Records contained in a dataset
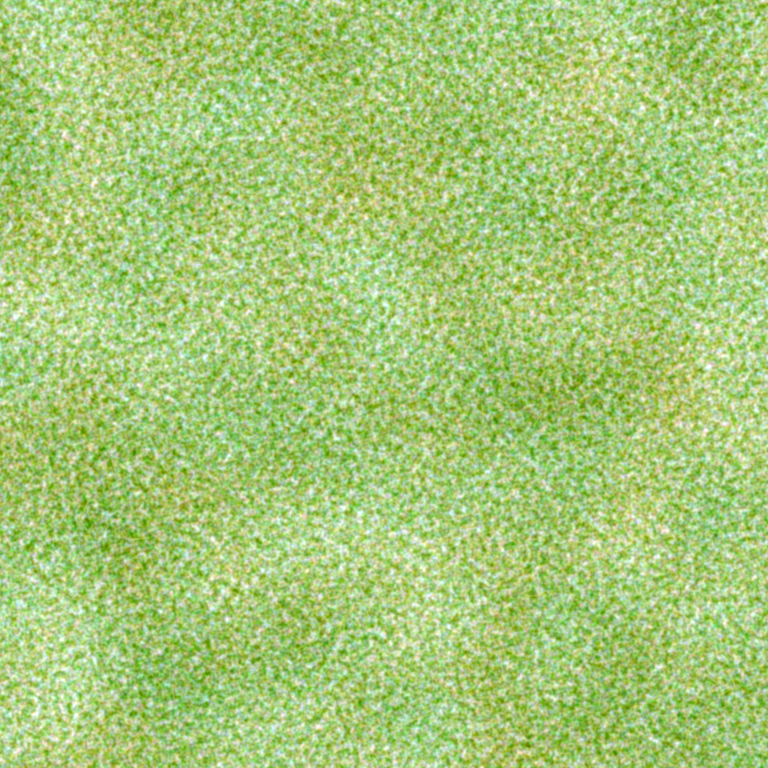
Write a WebGL 2 fragment shader that draws this texture.

```glsl
#version 300 es
precision highp float;
// Pale mown lawn: fine, soft-edged grains from whitish to fresh green.
// Rotated gradient noise drives three colour axes (paleness, light, warmth);
// broad noise adds faint patches and a cell loop scatters thin dry blades.

uniform vec2 u_resolution;
out vec4 fragColor;

// Two random values in 0..1 per integer cell
vec2 hash2(vec2 cell) {
    uvec2 v = uvec2(ivec2(cell)) * 1664525u + 1013904223u;
    v.x += v.y * 1664525u;
    v.y += v.x * 1664525u;
    v ^= v >> 16u;
    v.x += v.y * 1664525u;
    v.y += v.x * 1664525u;
    v ^= v >> 16u;
    return vec2(v >> 8u) / 16777216.0;
}

float cornerSlope(vec2 cell, vec2 offset) {
    float angle = 6.2832 * hash2(cell).x;
    return dot(vec2(cos(angle), sin(angle)), offset);
}

float gradientNoise(vec2 p) {
    vec2 i = floor(p), f = p - i;
    vec2 w = f * f * f * (f * (f * 6.0 - 15.0) + 10.0);
    vec2 e = vec2(1.0, 0.0);
    float low = mix(cornerSlope(i, f), cornerSlope(i + e, f - e), w.x);
    float high = mix(cornerSlope(i + e.yx, f - e.yx), cornerSlope(i + 1.0, f - 1.0), w.x);
    return mix(low, high, w.y);
}

// Two rotated octaves, scaled to a spread of about one
float grain(vec2 p, float frequency, float seed) {
    mat2 turn = mat2(0.8, 0.6, -0.6, 0.8);
    vec2 q = turn * p * frequency + seed;
    return 3.5 * (gradientNoise(q) + 0.8 * gradientNoise(turn * q * 2.03 + seed));
}

// Coverage of short, thin blades, one per occupied cell
float dryBlades(vec2 p) {
    vec2 q = p * 36.0, home = floor(q);
    float cover = 0.0;
    for (int y = -1; y <= 1; y++) {
        for (int x = -1; x <= 1; x++) {
            vec2 cell = home + vec2(x, y);
            vec2 traits = hash2(cell + 913.0);
            float angle = 6.2832 * traits.x;
            vec2 along = vec2(cos(angle), sin(angle));
            vec2 d = q - cell - hash2(cell + 377.0);
            float halfLength = 0.15 + 0.3 * traits.y;
            d -= along * clamp(dot(d, along), -halfLength, halfLength);
            float blade = 1.0 - smoothstep(0.0, 0.09, length(d));
            cover = max(cover, blade * step(0.45, traits.y));
        }
    }
    return cover;
}

void main() {
    vec2 p = gl_FragCoord.xy / u_resolution.y;

    // Broad, faint patches
    float patchLight = grain(p, 4.5, 17.0);
    float patchWarmth = grain(p, 6.0, 53.0);

    // Fine grains
    float pale = 0.97 * grain(p, 88.0, 101.0) + 0.2 * patchLight;
    float light = 0.95 * grain(p, 118.0, 211.0) + 0.35 * patchLight;
    float warmth = 0.9 * grain(p, 105.0, 307.0) + 0.35 * patchWarmth;

    // Mean lawn colour shifted along each axis
    vec3 color = vec3(0.648, 0.781, 0.464);
    color += pale * vec3(0.085, 0.043, 0.16);
    color += light * vec3(0.045, 0.055, 0.045);
    color += warmth * vec3(0.045, -0.012, -0.03);

    color = mix(color, vec3(0.80, 0.86, 0.42), 0.4 * dryBlades(p));
    fragColor = vec4(clamp(color, 0.0, 1.0), 1.0);
}
```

**Task item**
Go line by line through the records above and copy each one containing "cell".

**Response below**
// broad noise adds faint patches and a cell loop scatters thin dry blades.
// Two random values in 0..1 per integer cell
vec2 hash2(vec2 cell) {
    uvec2 v = uvec2(ivec2(cell)) * 1664525u + 1013904223u;
float cornerSlope(vec2 cell, vec2 offset) {
    float angle = 6.2832 * hash2(cell).x;
// Coverage of short, thin blades, one per occupied cell
            vec2 cell = home + vec2(x, y);
            vec2 traits = hash2(cell + 913.0);
            vec2 d = q - cell - hash2(cell + 377.0);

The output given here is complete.